TASK GOAL: Give again, word for word, every line below from the one that has "855 Q1010 815" through the one that has "964 C840 953", both included, and no others.

** RECORD EXTRACTS follows **

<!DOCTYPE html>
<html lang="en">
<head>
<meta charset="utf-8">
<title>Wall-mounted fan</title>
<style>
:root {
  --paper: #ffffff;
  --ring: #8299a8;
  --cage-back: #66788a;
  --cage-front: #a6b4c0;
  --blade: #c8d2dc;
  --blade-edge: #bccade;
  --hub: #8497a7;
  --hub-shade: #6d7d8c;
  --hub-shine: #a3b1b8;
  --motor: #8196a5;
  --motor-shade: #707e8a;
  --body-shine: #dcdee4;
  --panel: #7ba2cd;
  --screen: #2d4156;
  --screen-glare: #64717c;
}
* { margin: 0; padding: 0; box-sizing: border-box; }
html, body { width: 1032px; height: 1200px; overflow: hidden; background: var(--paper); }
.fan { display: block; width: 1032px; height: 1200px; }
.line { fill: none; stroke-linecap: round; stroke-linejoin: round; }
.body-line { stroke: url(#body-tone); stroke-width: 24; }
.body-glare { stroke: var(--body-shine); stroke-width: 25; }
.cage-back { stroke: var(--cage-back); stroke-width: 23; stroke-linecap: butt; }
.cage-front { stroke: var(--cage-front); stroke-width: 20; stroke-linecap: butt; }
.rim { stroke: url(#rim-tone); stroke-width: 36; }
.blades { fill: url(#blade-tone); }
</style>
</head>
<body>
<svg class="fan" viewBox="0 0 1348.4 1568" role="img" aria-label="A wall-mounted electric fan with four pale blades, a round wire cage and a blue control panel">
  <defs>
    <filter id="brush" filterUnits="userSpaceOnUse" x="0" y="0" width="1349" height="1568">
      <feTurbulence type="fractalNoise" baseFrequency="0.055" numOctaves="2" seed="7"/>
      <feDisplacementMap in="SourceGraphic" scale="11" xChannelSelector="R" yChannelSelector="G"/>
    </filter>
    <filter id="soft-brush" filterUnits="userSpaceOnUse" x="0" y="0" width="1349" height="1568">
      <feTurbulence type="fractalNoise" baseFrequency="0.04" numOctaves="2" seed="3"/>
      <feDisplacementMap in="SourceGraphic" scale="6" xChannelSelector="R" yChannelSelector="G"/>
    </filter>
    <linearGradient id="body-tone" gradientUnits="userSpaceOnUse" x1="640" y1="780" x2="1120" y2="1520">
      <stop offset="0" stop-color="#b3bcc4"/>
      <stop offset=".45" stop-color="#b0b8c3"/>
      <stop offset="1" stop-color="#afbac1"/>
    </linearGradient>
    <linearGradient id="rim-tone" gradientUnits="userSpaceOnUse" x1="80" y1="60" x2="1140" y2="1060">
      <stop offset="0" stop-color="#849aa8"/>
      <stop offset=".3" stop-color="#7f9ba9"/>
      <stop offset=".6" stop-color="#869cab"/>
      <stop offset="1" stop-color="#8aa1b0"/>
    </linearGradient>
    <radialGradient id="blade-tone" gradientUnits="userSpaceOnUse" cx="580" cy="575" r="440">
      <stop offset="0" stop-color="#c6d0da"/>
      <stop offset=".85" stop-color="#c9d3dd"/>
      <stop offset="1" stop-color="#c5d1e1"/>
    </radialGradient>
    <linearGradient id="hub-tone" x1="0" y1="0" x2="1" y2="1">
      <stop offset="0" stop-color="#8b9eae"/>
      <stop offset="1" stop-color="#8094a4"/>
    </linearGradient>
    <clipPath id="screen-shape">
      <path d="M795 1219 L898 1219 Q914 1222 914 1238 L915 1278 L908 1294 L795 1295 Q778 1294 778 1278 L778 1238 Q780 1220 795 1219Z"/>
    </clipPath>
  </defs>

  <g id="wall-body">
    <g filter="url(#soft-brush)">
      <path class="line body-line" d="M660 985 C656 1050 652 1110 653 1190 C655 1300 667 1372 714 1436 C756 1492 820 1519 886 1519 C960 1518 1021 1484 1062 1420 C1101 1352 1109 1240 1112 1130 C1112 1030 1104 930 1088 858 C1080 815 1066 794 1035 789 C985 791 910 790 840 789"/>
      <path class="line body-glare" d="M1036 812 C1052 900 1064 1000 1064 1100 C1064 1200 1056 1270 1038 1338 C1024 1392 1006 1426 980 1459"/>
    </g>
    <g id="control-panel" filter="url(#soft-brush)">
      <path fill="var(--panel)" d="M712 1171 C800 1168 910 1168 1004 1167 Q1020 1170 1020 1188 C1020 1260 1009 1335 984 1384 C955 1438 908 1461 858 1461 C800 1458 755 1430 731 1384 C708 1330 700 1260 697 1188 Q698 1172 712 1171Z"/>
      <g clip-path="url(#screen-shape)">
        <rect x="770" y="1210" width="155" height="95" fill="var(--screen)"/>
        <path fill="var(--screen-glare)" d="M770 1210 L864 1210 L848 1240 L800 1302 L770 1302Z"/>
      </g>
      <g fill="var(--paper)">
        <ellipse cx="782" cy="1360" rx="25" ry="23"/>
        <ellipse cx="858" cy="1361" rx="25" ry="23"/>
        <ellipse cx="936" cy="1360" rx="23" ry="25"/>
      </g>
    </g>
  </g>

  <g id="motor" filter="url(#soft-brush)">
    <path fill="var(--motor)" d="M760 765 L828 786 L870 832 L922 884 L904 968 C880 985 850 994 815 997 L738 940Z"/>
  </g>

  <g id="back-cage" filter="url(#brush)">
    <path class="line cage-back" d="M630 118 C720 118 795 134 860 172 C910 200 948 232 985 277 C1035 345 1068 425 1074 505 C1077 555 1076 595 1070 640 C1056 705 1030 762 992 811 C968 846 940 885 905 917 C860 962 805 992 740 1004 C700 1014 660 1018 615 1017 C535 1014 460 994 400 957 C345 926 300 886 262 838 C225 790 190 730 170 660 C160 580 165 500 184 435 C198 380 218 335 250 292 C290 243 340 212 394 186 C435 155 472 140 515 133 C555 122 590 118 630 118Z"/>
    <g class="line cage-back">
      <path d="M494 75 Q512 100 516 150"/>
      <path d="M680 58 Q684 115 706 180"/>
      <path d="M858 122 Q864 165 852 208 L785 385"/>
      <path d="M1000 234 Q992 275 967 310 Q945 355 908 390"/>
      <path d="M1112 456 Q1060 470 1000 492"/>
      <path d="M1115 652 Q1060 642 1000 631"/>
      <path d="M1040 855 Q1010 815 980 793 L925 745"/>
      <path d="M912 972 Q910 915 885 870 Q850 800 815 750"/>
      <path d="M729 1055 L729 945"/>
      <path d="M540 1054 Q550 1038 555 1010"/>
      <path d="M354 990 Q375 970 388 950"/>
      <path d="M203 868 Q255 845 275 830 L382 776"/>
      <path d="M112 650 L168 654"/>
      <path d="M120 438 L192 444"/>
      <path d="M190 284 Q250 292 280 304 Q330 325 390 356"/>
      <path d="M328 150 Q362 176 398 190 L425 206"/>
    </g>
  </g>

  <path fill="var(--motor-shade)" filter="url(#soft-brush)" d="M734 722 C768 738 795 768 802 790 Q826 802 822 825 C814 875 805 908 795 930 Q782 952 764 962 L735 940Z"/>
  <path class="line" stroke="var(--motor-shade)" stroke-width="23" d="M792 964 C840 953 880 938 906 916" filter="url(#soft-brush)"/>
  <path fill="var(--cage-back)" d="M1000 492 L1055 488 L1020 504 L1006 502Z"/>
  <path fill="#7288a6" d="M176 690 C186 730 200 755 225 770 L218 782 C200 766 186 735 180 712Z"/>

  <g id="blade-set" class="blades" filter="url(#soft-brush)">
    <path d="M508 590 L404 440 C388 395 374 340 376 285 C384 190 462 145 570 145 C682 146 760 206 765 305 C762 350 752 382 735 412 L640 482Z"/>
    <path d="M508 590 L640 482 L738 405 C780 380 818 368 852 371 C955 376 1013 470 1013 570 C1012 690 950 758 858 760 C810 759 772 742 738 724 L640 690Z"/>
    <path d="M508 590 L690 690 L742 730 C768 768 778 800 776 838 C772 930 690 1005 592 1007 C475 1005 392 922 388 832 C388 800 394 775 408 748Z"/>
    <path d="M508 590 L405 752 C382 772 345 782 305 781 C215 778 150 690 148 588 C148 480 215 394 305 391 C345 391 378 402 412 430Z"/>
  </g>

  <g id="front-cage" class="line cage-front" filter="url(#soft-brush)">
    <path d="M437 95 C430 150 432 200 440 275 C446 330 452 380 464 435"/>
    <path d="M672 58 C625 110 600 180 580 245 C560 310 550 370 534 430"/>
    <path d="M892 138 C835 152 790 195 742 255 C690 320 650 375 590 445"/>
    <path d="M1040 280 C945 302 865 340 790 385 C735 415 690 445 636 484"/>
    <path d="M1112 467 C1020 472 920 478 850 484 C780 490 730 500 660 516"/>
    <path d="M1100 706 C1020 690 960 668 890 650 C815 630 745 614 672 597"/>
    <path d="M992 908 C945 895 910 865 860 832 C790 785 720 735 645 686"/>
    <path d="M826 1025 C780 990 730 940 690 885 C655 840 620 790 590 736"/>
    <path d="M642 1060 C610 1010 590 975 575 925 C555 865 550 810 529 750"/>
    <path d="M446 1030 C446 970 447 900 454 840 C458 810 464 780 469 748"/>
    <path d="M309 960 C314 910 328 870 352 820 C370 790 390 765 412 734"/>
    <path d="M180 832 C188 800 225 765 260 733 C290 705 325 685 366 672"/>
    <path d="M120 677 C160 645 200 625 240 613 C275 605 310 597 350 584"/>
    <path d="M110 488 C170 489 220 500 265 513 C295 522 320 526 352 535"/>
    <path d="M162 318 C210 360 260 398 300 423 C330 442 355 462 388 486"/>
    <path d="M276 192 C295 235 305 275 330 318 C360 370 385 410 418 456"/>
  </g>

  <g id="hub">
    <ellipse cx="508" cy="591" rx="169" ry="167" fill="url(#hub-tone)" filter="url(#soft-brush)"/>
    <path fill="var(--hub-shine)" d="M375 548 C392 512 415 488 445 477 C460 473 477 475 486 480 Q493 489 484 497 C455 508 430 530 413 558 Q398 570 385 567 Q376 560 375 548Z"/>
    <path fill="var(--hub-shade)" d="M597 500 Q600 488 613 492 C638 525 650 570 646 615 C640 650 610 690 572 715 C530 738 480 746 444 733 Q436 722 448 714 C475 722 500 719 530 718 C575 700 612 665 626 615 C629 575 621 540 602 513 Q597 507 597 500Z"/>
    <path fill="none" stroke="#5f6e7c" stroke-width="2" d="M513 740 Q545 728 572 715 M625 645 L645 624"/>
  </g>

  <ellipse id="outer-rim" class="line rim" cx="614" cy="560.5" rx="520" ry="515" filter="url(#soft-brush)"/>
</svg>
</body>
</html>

** End of RECORD EXTRACTS **
** RECORD EXTRACTS follows **

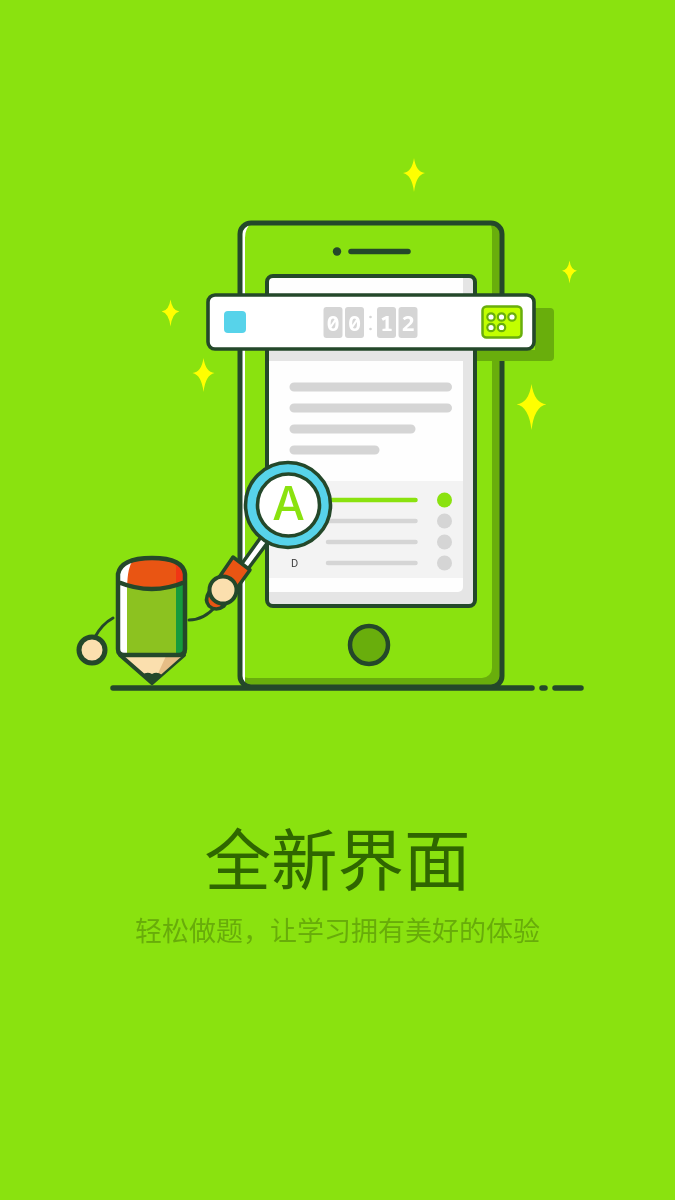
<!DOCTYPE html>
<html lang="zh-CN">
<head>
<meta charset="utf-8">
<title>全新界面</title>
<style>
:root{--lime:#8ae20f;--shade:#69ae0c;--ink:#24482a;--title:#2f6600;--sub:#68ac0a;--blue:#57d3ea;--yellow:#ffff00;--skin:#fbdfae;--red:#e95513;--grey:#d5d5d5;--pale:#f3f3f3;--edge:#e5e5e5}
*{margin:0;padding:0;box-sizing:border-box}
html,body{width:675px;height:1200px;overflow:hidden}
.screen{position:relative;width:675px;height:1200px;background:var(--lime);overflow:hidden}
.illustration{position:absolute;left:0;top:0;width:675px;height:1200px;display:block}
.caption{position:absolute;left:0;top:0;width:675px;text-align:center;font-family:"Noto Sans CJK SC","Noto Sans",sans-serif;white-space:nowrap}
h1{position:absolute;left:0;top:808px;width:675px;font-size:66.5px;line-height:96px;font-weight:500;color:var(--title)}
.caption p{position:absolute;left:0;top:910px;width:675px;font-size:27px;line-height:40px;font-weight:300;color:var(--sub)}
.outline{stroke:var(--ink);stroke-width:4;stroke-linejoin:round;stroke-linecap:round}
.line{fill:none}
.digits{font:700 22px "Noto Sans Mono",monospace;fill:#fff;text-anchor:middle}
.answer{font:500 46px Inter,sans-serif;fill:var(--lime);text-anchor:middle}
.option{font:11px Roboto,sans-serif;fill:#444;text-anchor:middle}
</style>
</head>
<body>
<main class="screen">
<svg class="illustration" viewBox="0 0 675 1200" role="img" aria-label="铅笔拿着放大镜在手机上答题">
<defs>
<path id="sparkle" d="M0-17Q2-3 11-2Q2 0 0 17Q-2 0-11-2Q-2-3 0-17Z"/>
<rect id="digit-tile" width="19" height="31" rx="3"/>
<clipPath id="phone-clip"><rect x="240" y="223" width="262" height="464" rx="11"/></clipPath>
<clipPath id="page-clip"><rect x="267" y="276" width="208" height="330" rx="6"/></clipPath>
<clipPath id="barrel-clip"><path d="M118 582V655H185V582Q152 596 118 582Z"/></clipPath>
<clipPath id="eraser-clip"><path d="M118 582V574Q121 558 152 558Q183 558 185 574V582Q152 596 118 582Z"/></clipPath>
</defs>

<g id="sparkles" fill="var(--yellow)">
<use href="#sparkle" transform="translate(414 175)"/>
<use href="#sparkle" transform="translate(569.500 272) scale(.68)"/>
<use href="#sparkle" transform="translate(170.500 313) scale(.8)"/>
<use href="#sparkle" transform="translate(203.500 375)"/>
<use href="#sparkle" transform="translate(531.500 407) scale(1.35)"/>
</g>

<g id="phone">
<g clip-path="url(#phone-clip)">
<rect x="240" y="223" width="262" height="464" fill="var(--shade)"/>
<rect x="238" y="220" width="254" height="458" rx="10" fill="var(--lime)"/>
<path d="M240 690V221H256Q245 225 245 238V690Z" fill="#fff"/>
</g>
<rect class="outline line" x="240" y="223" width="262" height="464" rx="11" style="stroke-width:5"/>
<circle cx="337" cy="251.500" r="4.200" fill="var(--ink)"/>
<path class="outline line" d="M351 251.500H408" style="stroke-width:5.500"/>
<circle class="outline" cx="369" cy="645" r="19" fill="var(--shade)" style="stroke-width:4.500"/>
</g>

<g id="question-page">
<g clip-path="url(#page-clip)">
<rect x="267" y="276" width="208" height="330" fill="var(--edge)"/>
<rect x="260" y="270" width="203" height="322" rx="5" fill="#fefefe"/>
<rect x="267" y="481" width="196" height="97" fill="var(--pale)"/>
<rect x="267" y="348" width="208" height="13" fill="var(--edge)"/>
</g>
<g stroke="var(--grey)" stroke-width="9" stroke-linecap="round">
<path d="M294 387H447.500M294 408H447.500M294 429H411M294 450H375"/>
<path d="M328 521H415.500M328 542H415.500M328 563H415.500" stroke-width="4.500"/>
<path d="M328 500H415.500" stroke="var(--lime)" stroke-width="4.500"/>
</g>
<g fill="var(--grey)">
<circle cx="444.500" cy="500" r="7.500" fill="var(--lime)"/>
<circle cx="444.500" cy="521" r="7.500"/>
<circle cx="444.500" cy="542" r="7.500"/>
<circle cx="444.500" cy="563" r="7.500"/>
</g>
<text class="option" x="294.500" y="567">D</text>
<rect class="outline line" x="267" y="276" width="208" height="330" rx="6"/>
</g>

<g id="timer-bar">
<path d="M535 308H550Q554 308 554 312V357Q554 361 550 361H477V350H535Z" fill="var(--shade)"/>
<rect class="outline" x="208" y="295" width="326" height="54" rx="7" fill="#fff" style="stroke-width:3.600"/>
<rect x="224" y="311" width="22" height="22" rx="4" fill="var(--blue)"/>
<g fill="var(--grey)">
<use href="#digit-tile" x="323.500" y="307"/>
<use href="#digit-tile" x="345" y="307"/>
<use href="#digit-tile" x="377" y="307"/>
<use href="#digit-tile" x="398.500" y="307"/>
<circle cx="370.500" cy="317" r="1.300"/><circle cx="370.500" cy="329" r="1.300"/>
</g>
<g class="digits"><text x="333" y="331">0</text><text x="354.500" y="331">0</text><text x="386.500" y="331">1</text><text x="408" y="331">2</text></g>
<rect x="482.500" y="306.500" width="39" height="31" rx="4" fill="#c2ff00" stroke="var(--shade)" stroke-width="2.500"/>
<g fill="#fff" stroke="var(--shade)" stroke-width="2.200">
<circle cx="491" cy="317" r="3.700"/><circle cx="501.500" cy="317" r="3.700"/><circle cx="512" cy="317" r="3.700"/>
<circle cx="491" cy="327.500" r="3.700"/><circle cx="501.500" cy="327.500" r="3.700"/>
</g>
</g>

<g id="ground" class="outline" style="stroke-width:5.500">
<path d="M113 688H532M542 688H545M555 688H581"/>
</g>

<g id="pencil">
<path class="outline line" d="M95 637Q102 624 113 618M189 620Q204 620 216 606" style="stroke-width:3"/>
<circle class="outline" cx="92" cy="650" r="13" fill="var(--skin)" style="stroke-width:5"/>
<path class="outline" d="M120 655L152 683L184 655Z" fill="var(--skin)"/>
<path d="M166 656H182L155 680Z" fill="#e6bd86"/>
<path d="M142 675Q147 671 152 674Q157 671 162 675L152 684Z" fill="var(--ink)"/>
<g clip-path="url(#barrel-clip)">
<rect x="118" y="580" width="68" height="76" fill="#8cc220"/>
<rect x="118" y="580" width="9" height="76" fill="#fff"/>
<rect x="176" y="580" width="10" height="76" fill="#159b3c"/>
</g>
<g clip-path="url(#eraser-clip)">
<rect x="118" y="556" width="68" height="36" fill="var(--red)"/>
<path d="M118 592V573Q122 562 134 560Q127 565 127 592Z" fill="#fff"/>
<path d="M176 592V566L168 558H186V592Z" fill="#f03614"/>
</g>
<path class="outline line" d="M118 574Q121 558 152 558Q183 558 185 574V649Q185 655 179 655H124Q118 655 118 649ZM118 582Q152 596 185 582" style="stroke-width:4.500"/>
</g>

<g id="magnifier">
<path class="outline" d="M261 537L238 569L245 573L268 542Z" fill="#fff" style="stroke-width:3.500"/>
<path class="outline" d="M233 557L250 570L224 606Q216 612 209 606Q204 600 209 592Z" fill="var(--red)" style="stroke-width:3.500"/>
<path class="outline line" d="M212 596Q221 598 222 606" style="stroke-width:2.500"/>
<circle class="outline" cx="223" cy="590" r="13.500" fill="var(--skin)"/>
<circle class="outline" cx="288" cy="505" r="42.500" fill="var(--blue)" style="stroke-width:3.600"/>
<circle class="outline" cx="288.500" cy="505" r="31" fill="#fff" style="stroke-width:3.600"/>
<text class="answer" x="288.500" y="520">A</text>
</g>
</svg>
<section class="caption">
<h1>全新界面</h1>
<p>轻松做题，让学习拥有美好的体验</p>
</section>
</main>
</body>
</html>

** End of RECORD EXTRACTS **

RESPONSE:
      <path d="M1040 855 Q1010 815 980 793 L925 745"/>
      <path d="M912 972 Q910 915 885 870 Q850 800 815 750"/>
      <path d="M729 1055 L729 945"/>
      <path d="M540 1054 Q550 1038 555 1010"/>
      <path d="M354 990 Q375 970 388 950"/>
      <path d="M203 868 Q255 845 275 830 L382 776"/>
      <path d="M112 650 L168 654"/>
      <path d="M120 438 L192 444"/>
      <path d="M190 284 Q250 292 280 304 Q330 325 390 356"/>
      <path d="M328 150 Q362 176 398 190 L425 206"/>
    </g>
  </g>

  <path fill="var(--motor-shade)" filter="url(#soft-brush)" d="M734 722 C768 738 795 768 802 790 Q826 802 822 825 C814 875 805 908 795 930 Q782 952 764 962 L735 940Z"/>
  <path class="line" stroke="var(--motor-shade)" stroke-width="23" d="M792 964 C840 953 880 938 906 916" filter="url(#soft-brush)"/>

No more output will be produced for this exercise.